- To make the peach puree, peel peaches and remove the pits. Cut into large pieces and blend with an immersion or countertop blender until smooth.
- In a 4-quart saucepan, combine the 2 cups milk, heavy cream, prepared peach puree sugar, corn syrup, and salt. Whisk to combine and place over medium heat.
- While the milk mixture is heating, in a separate bowl, combine the reserved 2 tablespoons milk and Mira-Cleer. Whisk together until smooth.
- Bring the milk mixture to a rolling boil and continue to boil for 1 minute. Remove from heat and slowly whisk in the Mira-Cleer slurry. Return to heat and bring back to a rolling boil. It is essential the mixture comes back to a rolling boil to activate the thickener.
- Remove from heat add the vanilla extract and rosemary sprigs. Stir to combine and steep for 20 minutes.
- Once steeped, remove the rosemary sprigs and pour the ice cream base into an airtight container. Cover and chill for 6-8 hours. The ice cream base can be stored for up to 48 hours.

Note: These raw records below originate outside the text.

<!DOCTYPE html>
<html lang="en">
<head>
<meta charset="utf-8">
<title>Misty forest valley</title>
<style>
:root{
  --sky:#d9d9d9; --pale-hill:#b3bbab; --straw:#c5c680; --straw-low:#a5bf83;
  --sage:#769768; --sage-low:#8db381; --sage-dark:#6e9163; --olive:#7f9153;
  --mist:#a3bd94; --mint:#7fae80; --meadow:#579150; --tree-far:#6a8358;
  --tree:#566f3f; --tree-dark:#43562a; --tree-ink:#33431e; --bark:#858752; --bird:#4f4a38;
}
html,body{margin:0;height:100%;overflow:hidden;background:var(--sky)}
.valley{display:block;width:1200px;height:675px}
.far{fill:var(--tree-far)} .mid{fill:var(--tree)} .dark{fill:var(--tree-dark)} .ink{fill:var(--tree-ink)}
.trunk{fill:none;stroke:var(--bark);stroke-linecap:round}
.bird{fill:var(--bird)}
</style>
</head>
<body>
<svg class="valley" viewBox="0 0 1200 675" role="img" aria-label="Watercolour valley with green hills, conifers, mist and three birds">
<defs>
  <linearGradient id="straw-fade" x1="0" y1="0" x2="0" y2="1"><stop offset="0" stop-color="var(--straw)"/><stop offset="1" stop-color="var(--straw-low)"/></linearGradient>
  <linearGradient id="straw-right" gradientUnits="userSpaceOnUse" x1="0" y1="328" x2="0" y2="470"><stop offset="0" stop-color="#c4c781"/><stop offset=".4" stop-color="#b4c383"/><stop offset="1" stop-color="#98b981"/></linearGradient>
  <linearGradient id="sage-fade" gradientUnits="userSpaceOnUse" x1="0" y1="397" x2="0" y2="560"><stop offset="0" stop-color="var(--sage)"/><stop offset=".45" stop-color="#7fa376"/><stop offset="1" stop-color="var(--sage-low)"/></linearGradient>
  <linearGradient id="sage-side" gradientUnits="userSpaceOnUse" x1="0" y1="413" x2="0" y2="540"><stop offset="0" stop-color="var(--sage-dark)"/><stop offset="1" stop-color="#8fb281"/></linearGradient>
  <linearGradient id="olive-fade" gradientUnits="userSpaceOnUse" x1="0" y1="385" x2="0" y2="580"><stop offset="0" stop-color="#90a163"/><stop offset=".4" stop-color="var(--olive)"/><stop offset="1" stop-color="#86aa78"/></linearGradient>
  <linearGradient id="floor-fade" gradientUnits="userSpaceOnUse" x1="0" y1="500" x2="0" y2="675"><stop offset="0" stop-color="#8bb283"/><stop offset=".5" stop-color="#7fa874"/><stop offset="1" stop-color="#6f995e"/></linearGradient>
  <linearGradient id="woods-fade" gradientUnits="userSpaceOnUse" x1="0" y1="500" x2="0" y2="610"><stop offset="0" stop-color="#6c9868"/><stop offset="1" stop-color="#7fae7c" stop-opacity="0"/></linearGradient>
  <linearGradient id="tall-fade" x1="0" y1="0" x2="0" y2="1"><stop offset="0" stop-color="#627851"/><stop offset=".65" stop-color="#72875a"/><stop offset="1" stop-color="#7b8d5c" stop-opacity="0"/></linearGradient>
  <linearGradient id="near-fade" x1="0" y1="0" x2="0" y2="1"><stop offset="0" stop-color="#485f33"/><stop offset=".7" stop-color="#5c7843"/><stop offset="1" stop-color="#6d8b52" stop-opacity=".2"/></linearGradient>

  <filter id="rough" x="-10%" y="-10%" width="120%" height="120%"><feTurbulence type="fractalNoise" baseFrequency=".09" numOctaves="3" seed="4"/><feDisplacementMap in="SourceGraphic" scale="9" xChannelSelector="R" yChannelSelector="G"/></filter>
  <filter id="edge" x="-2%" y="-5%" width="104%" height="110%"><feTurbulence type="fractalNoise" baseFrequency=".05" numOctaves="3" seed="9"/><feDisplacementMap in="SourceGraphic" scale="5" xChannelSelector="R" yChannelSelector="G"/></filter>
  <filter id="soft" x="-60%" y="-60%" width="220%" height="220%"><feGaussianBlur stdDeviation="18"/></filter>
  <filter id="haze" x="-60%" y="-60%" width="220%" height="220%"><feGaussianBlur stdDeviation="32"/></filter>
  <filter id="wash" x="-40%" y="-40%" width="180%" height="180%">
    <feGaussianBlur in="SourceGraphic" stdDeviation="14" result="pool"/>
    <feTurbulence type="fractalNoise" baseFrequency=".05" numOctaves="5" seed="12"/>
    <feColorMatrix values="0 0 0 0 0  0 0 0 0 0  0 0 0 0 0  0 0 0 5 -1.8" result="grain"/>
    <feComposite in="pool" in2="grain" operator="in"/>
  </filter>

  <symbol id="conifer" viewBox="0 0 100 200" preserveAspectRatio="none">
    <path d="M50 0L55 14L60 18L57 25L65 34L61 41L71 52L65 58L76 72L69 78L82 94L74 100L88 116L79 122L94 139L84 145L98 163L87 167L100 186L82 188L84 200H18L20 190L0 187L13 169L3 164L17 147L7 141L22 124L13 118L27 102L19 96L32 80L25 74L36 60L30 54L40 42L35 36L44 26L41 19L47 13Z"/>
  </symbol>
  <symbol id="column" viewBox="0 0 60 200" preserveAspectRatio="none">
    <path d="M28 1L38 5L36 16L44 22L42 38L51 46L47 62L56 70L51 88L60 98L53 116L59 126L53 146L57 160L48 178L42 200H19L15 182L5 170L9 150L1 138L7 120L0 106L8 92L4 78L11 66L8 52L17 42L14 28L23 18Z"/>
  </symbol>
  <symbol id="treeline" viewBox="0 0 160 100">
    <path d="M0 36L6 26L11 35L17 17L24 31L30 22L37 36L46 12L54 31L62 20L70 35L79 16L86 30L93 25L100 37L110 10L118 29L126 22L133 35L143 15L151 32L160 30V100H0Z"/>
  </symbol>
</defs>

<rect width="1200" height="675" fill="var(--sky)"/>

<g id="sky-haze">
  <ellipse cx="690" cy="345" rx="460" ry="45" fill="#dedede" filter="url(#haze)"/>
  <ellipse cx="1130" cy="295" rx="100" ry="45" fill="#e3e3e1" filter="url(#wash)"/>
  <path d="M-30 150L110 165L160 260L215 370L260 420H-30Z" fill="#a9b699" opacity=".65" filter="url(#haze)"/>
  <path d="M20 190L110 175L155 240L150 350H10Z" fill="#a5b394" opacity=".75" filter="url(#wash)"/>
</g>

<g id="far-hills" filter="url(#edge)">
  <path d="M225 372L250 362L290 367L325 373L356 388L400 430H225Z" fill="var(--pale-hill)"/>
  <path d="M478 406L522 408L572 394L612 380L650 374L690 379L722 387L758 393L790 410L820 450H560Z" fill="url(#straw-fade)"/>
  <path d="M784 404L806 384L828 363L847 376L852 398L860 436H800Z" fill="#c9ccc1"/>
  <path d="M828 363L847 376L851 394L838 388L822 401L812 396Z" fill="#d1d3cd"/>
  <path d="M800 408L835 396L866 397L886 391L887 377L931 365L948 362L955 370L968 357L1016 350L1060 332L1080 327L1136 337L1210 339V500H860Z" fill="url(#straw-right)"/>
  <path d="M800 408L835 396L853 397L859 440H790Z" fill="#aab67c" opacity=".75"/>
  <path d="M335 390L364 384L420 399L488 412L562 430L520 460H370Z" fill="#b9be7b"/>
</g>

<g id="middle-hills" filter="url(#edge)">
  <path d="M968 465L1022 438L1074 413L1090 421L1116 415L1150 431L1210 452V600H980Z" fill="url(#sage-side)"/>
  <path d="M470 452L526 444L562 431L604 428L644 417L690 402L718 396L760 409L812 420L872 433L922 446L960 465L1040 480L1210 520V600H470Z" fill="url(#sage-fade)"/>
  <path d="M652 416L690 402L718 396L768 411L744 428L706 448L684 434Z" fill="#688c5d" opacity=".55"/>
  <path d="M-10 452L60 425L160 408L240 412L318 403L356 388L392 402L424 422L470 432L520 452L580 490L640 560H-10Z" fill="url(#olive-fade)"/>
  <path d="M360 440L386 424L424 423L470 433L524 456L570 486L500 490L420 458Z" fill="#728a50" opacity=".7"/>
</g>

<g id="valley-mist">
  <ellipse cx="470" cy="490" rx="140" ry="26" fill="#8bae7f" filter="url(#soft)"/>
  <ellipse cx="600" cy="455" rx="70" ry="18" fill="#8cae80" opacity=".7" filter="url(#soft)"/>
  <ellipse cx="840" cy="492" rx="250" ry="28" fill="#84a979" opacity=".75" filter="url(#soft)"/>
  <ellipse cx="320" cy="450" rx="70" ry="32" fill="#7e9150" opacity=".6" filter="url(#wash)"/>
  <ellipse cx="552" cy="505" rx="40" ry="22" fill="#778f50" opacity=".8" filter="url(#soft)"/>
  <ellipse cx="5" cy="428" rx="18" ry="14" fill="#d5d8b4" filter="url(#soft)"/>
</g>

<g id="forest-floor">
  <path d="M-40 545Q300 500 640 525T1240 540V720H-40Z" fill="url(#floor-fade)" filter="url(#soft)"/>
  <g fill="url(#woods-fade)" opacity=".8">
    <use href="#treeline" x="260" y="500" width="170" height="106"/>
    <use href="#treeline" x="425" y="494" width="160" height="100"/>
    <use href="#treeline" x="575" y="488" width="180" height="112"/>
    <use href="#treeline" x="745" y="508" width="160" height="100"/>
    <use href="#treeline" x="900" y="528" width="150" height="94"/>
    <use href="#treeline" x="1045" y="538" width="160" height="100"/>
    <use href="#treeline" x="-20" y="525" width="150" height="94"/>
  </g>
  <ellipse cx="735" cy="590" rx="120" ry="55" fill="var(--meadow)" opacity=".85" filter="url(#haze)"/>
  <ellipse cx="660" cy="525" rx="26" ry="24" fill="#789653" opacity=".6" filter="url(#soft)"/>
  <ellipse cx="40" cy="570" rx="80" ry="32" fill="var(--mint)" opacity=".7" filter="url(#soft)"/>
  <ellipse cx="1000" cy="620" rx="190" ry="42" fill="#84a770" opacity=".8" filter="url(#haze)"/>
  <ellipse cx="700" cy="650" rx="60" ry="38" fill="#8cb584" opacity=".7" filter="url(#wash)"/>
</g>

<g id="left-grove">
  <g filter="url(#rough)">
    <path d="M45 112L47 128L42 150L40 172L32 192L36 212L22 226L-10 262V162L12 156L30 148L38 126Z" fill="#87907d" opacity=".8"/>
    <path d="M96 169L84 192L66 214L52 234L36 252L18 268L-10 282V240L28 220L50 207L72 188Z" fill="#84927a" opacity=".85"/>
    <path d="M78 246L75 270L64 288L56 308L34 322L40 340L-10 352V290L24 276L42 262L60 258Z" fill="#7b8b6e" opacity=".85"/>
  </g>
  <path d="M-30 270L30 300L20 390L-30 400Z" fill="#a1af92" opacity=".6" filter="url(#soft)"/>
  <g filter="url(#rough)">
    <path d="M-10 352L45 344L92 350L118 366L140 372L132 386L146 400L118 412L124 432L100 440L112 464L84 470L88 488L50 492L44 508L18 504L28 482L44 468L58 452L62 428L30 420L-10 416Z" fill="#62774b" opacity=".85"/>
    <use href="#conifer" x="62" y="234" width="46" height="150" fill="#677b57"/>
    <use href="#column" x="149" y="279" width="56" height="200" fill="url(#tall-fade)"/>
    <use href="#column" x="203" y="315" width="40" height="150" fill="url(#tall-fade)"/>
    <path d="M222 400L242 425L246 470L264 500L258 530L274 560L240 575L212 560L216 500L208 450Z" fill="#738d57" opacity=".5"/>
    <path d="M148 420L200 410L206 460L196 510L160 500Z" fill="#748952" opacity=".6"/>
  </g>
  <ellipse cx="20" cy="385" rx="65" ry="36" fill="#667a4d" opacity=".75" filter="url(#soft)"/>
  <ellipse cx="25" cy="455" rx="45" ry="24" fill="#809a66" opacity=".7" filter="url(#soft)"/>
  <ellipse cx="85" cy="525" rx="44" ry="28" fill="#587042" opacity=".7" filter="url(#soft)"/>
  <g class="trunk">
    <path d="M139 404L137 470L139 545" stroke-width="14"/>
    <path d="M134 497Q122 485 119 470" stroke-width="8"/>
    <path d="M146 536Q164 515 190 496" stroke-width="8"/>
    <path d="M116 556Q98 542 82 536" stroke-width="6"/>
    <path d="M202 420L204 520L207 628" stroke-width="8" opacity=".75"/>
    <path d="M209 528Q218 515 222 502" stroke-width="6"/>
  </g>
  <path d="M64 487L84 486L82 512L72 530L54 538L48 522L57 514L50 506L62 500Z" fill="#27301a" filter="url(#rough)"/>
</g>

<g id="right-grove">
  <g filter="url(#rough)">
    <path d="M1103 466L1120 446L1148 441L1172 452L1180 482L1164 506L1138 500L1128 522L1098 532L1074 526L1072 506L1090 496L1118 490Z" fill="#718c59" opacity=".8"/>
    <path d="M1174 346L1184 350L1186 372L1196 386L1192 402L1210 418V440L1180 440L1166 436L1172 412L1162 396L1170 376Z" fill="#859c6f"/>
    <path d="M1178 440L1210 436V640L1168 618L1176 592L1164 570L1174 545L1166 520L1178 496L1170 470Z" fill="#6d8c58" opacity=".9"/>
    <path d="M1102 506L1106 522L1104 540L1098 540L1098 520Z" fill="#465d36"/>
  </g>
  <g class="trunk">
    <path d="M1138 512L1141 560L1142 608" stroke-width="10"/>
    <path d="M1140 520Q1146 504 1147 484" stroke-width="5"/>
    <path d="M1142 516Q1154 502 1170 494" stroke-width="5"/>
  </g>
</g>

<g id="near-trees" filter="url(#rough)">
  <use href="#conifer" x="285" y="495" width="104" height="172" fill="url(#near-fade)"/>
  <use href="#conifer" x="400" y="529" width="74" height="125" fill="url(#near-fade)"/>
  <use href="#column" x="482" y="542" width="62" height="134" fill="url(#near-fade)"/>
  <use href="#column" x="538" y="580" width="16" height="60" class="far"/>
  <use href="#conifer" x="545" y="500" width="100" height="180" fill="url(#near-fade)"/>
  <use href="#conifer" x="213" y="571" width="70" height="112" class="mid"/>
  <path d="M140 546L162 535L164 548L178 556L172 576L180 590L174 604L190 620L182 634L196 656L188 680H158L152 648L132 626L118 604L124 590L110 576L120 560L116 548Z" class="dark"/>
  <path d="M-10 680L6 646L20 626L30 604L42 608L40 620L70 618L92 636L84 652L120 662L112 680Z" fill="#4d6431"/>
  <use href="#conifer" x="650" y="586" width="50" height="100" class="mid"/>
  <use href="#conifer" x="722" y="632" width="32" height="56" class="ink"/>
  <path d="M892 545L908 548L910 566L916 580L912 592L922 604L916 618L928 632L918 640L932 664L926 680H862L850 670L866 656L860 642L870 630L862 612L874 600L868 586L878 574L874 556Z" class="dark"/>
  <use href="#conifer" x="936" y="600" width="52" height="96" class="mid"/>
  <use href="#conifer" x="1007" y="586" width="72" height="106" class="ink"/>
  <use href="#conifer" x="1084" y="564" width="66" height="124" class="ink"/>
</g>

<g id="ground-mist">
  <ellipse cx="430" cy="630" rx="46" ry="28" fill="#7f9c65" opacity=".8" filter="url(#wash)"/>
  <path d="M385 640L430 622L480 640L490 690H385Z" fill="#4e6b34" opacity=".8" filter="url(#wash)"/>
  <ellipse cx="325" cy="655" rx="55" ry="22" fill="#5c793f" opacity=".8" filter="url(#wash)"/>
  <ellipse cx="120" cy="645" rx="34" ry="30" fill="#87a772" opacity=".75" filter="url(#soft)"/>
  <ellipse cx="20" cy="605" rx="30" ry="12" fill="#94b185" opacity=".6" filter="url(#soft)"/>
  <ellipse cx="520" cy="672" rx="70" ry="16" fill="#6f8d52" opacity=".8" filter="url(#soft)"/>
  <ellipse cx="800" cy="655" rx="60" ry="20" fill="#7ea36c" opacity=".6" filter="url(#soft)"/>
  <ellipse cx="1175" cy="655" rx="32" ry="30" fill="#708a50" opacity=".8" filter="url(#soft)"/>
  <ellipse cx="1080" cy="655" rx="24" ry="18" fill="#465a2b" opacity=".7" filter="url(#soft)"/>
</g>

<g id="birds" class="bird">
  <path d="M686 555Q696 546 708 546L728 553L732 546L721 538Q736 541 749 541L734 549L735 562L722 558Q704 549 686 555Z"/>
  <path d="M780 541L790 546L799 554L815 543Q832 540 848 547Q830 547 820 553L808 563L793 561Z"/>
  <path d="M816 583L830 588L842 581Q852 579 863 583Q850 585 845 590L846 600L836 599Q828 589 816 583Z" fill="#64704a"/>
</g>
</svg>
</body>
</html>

- Once ready to chill, follow the manufacturer’s instructions with the ice cream maker. Churn approximately 25 minutes. Enjoy immediately as soft serve or pour into an airtight container and place in freezer 4-6 hours for a hard serve.